* Work request *
Go through the records below and copy out every line that contains the word "head".
──────── Data records ────────
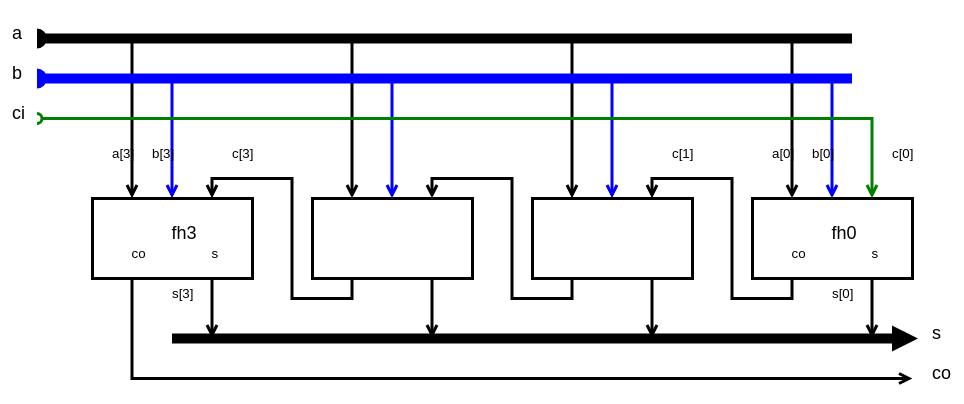
<!DOCTYPE html>
<html lang="en">
<head>
<meta charset="utf-8">
<title>Four-bit ripple-carry adder</title>
<style>
  :root { --ink: #000; --bus-b: #00f; --carry-in: #008000; --paper: #fff; }
  * { box-sizing: border-box; }
  html, body { margin: 0; background: var(--paper); overflow: hidden; }
  .adder {
    position: relative; width: 964px; height: 404px; overflow: hidden;
    background: var(--paper); color: var(--ink);
    font-family: "Liberation Sans", Arial, sans-serif;
  }
  .wiring { position: absolute; inset: 0; display: block; }
  .wire, .head { fill: none; stroke: currentColor; stroke-width: 3; }
  .bus { fill: none; stroke: currentColor; stroke-width: 10; }
  .solid { fill: currentColor; }
  .a, .sum, .carry { color: var(--ink); }
  .b { color: var(--bus-b); }
  .ci { color: var(--carry-in); }
  .cell {
    position: absolute; top: 197px; width: 163px; height: 83px;
    border: 3px solid var(--ink);
  }
  .label { position: absolute; margin: 0; white-space: nowrap; }
  .port, .name { font-size: 18px; line-height: 20px; }
  .pin { font-size: 13.3px; line-height: 16px; }
  .cell .name { left: 78px; top: 23px; }
  .cell .pin { top: 46px; }
  .cell .carry-pin { left: 38px; }
  .cell .sum-pin { left: 118px; }
</style>
</head>
<body>
<main class="adder">
  <svg class="wiring" width="964" height="404" viewBox="0 0 964 404" role="img" aria-label="Wiring of four chained full adders">
    <defs>
      <path id="arrow-down" class="head" d="M-5 -10L0 0L5 -10"/>
      <g id="tap-a"><path class="wire" d="M0 38V195"/><use href="#arrow-down" y="195"/></g>
      <g id="tap-b"><path class="wire" d="M0 78V195"/><use href="#arrow-down" y="195"/></g>
      <g id="carry-link"><path class="wire" d="M140 279V298.5H80V178.5H0V195"/><use href="#arrow-down" y="195"/></g>
      <g id="sum-out"><path class="wire" d="M0 279V335"/><use href="#arrow-down" y="335"/></g>
    </defs>

    <g class="a">
      <path class="bus" d="M37 38.5H852"/>
      <path class="solid" d="M37 28.5A10 10 0 0 1 37 48.5Z"/>
      <use href="#tap-a" x="132"/>
      <use href="#tap-a" x="352"/>
      <use href="#tap-a" x="572"/>
      <use href="#tap-a" x="792"/>
    </g>

    <g class="b">
      <path class="bus" d="M37 78.5H852"/>
      <path class="solid" d="M37 68.5A10 10 0 0 1 37 88.5Z"/>
      <use href="#tap-b" x="172"/>
      <use href="#tap-b" x="392"/>
      <use href="#tap-b" x="612"/>
      <use href="#tap-b" x="832"/>
    </g>

    <g class="ci">
      <path class="wire" d="M37 113.5A5 5 0 0 1 37 123.5"/>
      <path class="wire" d="M42 118.5H872V195"/>
      <use href="#arrow-down" x="872" y="195"/>
    </g>

    <g class="carry">
      <use href="#carry-link" x="212"/>
      <use href="#carry-link" x="432"/>
      <use href="#carry-link" x="652"/>
      <path class="wire" d="M132 279V378.5H909"/>
      <path class="head" d="M899 373.5L909 378.5L899 383.5"/>
    </g>

    <g class="sum">
      <use href="#sum-out" x="212"/>
      <use href="#sum-out" x="432"/>
      <use href="#sum-out" x="652"/>
      <use href="#sum-out" x="872"/>
      <path class="bus" d="M172 338.5H893"/>
      <polygon class="solid" points="892,325.5 918,338.5 892,351.5"/>
    </g>
  </svg>

  <section class="cell" style="left:90.5px">
    <p class="label name">fh3</p>
    <p class="label pin carry-pin">co</p>
    <p class="label pin sum-pin">s</p>
  </section>
  <section class="cell" style="left:310.5px"></section>
  <section class="cell" style="left:530.5px"></section>
  <section class="cell" style="left:750.5px">
    <p class="label name">fh0</p>
    <p class="label pin carry-pin">co</p>
    <p class="label pin sum-pin">s</p>
  </section>

  <p class="label port" style="left:12px;top:23px">a</p>
  <p class="label port" style="left:12px;top:63px">b</p>
  <p class="label port" style="left:12px;top:103px">ci</p>
  <p class="label port" style="left:932px;top:323px">s</p>
  <p class="label port" style="left:932px;top:363px">co</p>

  <p class="label pin" style="left:112px;top:146px">a[3]</p>
  <p class="label pin" style="left:152px;top:146px">b[3]</p>
  <p class="label pin" style="left:232px;top:146px">c[3]</p>
  <p class="label pin" style="left:672px;top:146px">c[1]</p>
  <p class="label pin" style="left:772px;top:146px">a[0]</p>
  <p class="label pin" style="left:812px;top:146px">b[0]</p>
  <p class="label pin" style="left:892px;top:146px">c[0]</p>
  <p class="label pin" style="left:172px;top:286px">s[3]</p>
  <p class="label pin" style="left:832px;top:286px">s[0]</p>
</main>
</body>
</html>
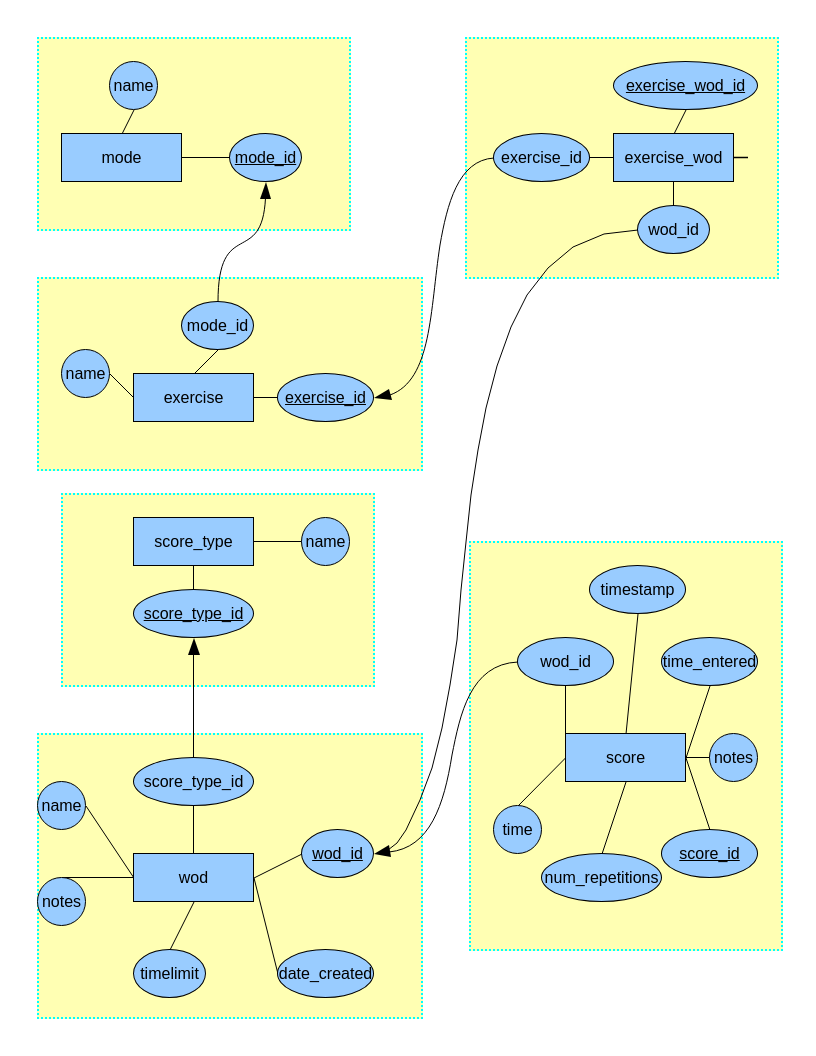
<!DOCTYPE html>
<html lang="en">
<head>
<meta charset="utf-8">
<title>Workout database entity diagram</title>
<style>
:root {
  --paper: #ffffff;
  --group-fill: #ffffb3;
  --group-edge: #00ffff;
  --node-fill: #99ccff;
  --ink: #000000;
}
* { box-sizing: border-box; }
html, body { margin: 0; overflow: hidden; background: var(--paper); }
.diagram {
  position: relative;
  width: 816px;
  height: 1056px;
  overflow: hidden;
  color: var(--ink);
  font: 16px/1 "Liberation Sans", Arial, sans-serif;
}
.group, .entity, .attribute {
  position: absolute;
  left: var(--x);
  top: var(--y);
  width: var(--w);
  height: var(--h);
}
.group { background: var(--group-fill); border: 2px dotted var(--group-edge); }
.connectors { position: absolute; inset: 0; }
.connectors .link { fill: none; stroke: var(--ink); stroke-width: 1; }
.connectors .stub { fill: none; stroke: var(--ink); stroke-width: 1.5; }
.connectors .arrow { fill: var(--ink); }
.entity, .attribute {
  --h: 49px;
  display: flex;
  align-items: center;
  justify-content: center;
  white-space: nowrap;
  background: var(--node-fill);
  border: 1px solid var(--ink);
}
.attribute { border-radius: 50%; }
.entity { --w: 121px; }
.round { --w: 49px; }
.small { --w: 73px; }
.medium { --w: 97px; }
.large { --w: 121px; }
.wide { --w: 145px; }
.key { text-decoration: underline; }
</style>
</head>
<body>
<main class="diagram">
  <div class="group" style="--x:37px;--y:37px;--w:314px;--h:194px"></div>
  <div class="group" style="--x:465px;--y:37px;--w:314px;--h:242px"></div>
  <div class="group" style="--x:37px;--y:277px;--w:386px;--h:194px"></div>
  <div class="group" style="--x:61px;--y:493px;--w:314px;--h:194px"></div>
  <div class="group" style="--x:469px;--y:541px;--w:314px;--h:410px"></div>
  <div class="group" style="--x:37px;--y:733px;--w:386px;--h:286px"></div>

  <svg class="connectors" width="816" height="1056" viewBox="0 0 816 1056" aria-hidden="true">
    <g class="link">
      <path d="M134 110L122 134M182 157.5H230"/>
      <path d="M686 110L674 134M590 157.5H614M673.5 182V206"/>
      <path d="M218 350L194 374M110 374L134 398M254 397.5H278"/>
      <path d="M254 541.5H302M193.5 566V590"/>
      <path d="M193.5 806V854M86 806L134 878M62 877.5H134M194 902L170 950M254 878L302 854M254 878L278 974"/>
      <path d="M638 614L626 734M565.5 686V758L518 806M626 782L602 854M710 686L686 758M686 757.5H710M686 758L710 830"/>
      <path d="M218 302C218 216 262 268 265.5 198"/>
      <path d="M494 158C458 160 447 205 440 245C430 310 432 380 390 395"/>
      <path d="M638 230L604 234L573 247L548 268L527 295L511 327L497 366L486 408L478 450L471 495L466 542L461 590L457 640L450 685L442 728L432 768L420 800L406 830L397 843L388 850"/>
      <path d="M518 662C470 664 460 715 452 755C444 805 430 848 389 852"/>
      <path d="M193.5 758V654"/>
    </g>
    <path class="stub" d="M734 157.5H748"/>
    <g class="arrow">
      <polygon points="266,182 260,199 271,199"/>
      <polygon points="374,398 389,389 392,400"/>
      <polygon points="374,854 389,845 391,857"/>
      <polygon points="194,638 188,655 200,655"/>
    </g>
  </svg>

  <div class="attribute round" style="--x:109px;--y:61px">name</div>
  <div class="entity" style="--x:61px;--y:133px">mode</div>
  <div class="attribute small key" style="--x:229px;--y:133px">mode_id</div>

  <div class="attribute wide key" style="--x:613px;--y:61px">exercise_wod_id</div>
  <div class="attribute medium" style="--x:493px;--y:133px">exercise_id</div>
  <div class="entity" style="--x:613px;--y:133px">exercise_wod</div>
  <div class="attribute small" style="--x:637px;--y:205px">wod_id</div>

  <div class="attribute small" style="--x:181px;--y:301px">mode_id</div>
  <div class="attribute round" style="--x:61px;--y:349px">name</div>
  <div class="entity" style="--x:133px;--y:373px">exercise</div>
  <div class="attribute medium key" style="--x:277px;--y:373px">exercise_id</div>

  <div class="entity" style="--x:133px;--y:517px">score_type</div>
  <div class="attribute round" style="--x:301px;--y:517px">name</div>
  <div class="attribute large key" style="--x:133px;--y:589px">score_type_id</div>

  <div class="attribute medium" style="--x:589px;--y:565px">timestamp</div>
  <div class="attribute medium" style="--x:517px;--y:637px">wod_id</div>
  <div class="attribute medium" style="--x:661px;--y:637px">time_entered</div>
  <div class="entity" style="--x:565px;--y:733px">score</div>
  <div class="attribute round" style="--x:709px;--y:733px">notes</div>
  <div class="attribute round" style="--x:493px;--y:805px">time</div>
  <div class="attribute medium key" style="--x:661px;--y:829px">score_id</div>
  <div class="attribute large" style="--x:541px;--y:853px">num_repetitions</div>

  <div class="attribute large" style="--x:133px;--y:757px">score_type_id</div>
  <div class="attribute round" style="--x:37px;--y:781px">name</div>
  <div class="attribute small key" style="--x:301px;--y:829px">wod_id</div>
  <div class="entity" style="--x:133px;--y:853px">wod</div>
  <div class="attribute round" style="--x:37px;--y:877px">notes</div>
  <div class="attribute small" style="--x:133px;--y:949px">timelimit</div>
  <div class="attribute medium" style="--x:277px;--y:949px">date_created</div>
</main>
</body>
</html>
────────
* Completed task *
<head>
  .wire, .head { fill: none; stroke: currentColor; stroke-width: 3; }
</head>
      <path id="arrow-down" class="head" d="M-5 -10L0 0L5 -10"/>
      <path class="head" d="M899 373.5L909 378.5L899 383.5"/>
<head>
</head>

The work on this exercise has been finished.